** Opening Exercise material block **
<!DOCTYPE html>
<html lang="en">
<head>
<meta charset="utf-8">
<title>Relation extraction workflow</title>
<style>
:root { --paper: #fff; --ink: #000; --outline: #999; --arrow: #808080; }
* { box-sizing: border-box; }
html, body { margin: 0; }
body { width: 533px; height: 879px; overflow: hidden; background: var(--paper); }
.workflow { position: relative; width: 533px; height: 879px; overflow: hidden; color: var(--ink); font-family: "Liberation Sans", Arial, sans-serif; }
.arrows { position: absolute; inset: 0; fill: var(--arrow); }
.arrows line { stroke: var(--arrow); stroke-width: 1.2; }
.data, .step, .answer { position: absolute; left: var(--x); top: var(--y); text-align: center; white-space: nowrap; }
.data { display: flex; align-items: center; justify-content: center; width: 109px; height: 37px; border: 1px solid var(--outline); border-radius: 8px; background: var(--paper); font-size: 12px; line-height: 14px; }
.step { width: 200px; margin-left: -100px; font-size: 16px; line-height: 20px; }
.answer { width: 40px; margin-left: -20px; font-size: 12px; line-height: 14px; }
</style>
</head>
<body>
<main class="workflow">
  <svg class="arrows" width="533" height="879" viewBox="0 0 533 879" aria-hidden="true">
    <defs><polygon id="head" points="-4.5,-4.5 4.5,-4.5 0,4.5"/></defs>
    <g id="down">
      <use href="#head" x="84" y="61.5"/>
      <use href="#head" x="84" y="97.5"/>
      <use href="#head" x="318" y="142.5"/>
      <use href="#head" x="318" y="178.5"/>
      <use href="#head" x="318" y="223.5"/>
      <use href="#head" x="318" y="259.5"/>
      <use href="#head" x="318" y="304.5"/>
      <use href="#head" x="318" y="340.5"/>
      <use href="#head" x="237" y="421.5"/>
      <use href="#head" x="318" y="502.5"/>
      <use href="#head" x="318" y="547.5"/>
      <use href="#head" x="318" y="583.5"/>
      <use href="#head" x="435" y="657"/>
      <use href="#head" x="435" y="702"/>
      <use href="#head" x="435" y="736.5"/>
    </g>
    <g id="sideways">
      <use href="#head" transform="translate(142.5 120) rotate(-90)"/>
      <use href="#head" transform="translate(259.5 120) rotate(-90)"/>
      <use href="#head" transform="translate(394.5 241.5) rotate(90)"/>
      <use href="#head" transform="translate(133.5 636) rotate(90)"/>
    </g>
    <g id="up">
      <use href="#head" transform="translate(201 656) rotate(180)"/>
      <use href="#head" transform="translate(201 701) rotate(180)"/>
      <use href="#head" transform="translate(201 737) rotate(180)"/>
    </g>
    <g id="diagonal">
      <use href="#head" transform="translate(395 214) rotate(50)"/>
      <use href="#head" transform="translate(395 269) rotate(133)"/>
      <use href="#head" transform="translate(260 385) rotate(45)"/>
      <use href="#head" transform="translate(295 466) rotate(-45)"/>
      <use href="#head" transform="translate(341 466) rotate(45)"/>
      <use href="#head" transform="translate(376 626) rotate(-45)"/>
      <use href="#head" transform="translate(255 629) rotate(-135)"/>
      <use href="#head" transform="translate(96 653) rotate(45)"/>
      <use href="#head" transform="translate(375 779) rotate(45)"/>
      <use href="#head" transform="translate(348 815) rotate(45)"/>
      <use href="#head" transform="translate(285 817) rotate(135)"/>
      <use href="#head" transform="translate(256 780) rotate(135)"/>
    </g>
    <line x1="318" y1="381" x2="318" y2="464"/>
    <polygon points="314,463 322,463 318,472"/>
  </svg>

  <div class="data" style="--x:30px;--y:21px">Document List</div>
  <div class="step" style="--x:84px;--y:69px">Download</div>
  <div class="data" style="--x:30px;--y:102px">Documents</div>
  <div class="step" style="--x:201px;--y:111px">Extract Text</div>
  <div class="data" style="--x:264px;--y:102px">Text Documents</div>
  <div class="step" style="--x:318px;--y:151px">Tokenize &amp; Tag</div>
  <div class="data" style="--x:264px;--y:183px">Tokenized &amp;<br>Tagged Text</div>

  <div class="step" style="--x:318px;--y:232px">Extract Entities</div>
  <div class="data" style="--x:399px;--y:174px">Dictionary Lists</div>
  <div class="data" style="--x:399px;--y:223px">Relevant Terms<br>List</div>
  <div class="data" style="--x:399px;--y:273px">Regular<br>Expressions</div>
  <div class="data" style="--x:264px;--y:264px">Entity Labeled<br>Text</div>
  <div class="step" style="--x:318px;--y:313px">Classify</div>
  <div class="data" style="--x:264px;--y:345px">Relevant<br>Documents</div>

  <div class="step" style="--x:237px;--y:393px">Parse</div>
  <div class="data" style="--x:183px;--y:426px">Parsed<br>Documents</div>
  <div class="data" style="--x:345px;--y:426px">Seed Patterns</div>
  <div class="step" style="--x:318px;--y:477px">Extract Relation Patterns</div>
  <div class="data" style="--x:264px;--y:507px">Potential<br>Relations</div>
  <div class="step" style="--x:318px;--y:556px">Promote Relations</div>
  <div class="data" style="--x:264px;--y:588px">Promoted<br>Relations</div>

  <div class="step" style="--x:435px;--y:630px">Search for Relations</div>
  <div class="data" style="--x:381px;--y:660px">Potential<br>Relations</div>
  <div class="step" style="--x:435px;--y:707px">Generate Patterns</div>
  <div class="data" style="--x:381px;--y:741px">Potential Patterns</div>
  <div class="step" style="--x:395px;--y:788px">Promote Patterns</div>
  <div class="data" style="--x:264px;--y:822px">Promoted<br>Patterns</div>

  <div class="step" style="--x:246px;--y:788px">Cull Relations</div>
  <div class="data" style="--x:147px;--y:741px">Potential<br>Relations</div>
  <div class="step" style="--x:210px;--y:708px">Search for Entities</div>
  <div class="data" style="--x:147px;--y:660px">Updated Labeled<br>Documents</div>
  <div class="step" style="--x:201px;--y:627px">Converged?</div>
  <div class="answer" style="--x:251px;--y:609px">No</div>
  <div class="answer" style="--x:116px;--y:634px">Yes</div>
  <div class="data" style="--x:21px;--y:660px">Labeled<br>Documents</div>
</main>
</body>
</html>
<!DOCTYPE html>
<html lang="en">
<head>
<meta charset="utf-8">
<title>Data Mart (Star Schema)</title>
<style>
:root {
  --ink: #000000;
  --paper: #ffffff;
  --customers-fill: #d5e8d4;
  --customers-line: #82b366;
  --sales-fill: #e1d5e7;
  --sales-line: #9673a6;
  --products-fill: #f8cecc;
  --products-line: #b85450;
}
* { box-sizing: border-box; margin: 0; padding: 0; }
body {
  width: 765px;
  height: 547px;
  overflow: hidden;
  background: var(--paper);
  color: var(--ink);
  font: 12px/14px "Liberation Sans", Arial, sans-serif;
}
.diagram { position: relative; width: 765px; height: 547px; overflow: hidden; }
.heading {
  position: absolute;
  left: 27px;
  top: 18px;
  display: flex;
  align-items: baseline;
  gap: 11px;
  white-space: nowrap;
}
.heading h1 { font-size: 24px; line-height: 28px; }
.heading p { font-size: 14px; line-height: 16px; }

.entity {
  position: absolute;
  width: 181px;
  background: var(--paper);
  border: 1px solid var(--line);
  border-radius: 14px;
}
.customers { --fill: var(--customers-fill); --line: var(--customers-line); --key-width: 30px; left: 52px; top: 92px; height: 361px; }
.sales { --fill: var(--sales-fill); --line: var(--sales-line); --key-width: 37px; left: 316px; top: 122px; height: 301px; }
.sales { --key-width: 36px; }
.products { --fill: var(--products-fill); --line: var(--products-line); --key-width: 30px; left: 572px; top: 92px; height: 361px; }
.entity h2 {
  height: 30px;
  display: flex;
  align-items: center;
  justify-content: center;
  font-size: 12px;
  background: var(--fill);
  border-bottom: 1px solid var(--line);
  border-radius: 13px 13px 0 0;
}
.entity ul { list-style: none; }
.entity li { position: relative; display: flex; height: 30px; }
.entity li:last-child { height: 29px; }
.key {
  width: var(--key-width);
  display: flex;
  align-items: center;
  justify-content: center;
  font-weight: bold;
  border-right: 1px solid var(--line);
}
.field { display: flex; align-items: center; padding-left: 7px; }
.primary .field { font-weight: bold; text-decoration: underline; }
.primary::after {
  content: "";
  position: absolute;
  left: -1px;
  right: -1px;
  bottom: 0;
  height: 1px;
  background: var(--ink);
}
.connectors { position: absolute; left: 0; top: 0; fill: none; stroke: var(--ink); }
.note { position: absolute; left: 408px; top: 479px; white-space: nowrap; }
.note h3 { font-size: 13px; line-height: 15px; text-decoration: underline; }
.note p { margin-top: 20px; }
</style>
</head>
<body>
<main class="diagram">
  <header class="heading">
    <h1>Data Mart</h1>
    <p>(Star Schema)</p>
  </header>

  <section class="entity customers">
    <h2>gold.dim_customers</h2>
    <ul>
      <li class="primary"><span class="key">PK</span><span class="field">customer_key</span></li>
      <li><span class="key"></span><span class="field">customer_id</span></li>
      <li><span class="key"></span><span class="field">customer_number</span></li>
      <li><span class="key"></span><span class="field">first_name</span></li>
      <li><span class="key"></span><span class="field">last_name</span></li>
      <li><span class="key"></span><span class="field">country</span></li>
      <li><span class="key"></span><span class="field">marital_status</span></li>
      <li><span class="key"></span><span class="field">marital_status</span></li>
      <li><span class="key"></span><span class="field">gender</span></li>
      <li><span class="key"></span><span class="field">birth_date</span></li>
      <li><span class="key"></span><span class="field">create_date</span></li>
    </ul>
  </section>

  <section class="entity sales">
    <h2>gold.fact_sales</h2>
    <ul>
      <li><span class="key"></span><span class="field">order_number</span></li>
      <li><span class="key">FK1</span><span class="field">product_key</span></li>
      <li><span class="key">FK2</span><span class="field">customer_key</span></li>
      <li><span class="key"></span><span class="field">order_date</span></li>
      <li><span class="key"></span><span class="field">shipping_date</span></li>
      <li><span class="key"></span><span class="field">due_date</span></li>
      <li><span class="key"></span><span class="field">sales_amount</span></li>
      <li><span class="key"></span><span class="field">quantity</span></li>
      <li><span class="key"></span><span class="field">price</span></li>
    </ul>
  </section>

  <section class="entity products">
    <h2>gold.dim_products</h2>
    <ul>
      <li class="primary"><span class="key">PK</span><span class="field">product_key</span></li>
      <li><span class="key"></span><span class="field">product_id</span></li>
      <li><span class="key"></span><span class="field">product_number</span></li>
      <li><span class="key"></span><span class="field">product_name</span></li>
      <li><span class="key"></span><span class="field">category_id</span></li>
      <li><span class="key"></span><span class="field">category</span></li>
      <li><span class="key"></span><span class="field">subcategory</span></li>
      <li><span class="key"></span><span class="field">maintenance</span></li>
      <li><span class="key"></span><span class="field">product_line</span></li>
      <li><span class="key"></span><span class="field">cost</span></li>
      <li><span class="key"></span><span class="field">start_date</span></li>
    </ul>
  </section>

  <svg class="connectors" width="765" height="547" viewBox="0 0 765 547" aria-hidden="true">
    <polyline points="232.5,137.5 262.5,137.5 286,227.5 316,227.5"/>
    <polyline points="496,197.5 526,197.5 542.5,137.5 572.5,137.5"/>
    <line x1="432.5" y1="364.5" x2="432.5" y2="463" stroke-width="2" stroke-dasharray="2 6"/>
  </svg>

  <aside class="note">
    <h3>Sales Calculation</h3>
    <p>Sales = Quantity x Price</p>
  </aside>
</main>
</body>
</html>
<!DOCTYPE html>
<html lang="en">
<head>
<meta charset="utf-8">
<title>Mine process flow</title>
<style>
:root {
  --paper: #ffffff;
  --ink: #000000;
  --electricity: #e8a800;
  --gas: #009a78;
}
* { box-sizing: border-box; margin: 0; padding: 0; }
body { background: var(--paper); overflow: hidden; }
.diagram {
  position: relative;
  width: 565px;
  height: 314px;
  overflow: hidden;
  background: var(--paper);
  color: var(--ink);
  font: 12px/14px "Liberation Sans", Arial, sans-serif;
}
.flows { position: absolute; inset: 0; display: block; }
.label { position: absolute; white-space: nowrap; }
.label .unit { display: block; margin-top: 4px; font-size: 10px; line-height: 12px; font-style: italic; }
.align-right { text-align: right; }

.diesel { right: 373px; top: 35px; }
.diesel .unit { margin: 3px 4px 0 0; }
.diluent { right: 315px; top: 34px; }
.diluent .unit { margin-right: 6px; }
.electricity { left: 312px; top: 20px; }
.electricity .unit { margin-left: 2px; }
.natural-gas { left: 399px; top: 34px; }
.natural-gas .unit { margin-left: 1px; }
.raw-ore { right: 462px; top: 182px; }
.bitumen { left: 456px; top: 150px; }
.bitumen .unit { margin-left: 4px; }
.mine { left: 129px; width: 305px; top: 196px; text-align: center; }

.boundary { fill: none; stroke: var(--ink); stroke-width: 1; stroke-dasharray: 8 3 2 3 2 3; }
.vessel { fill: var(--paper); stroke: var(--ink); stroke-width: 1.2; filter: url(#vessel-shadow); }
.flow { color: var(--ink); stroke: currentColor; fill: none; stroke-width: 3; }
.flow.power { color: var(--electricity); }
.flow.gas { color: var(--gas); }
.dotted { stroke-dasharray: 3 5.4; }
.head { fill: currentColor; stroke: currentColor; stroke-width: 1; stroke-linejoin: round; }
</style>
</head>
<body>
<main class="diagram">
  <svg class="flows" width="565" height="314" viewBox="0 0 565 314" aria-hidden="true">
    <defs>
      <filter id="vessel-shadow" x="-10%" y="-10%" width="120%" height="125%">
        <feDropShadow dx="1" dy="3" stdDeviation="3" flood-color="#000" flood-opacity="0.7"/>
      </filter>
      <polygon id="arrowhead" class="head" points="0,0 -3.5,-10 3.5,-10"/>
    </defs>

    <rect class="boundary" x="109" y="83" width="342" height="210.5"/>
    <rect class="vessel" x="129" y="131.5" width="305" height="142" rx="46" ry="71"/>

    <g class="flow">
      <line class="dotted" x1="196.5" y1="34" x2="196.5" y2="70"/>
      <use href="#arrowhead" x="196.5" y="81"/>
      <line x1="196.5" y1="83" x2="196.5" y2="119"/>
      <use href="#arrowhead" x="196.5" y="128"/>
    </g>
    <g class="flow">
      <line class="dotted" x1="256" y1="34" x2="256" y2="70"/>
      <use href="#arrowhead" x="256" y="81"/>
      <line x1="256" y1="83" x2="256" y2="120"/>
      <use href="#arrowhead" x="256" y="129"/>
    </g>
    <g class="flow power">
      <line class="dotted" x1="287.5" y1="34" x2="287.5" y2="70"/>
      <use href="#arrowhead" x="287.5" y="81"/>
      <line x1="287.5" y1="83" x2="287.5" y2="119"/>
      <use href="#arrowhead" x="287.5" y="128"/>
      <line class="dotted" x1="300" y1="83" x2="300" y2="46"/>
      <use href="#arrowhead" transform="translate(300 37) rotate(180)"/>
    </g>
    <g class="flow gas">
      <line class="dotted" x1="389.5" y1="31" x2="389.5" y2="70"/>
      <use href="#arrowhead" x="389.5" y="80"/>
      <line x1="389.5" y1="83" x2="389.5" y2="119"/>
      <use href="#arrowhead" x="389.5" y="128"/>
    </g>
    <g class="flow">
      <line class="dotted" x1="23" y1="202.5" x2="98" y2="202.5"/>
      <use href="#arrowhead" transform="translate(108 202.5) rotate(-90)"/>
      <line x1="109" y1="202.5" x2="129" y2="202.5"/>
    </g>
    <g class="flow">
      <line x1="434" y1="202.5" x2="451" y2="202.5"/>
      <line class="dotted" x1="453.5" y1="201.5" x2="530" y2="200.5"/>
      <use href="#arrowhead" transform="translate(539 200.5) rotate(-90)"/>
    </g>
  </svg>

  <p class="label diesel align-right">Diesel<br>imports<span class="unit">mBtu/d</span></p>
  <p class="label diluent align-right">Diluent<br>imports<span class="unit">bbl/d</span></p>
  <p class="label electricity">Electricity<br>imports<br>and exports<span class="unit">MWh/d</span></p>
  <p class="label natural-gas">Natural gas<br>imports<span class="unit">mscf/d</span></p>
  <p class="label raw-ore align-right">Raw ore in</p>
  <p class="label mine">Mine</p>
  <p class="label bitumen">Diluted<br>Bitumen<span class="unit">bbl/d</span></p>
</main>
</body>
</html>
** Closing Exercise material block **
If the string "answer" appears in a line of the data above, that line counts. State how many such lines there are and nothing more.

● Exercise result
4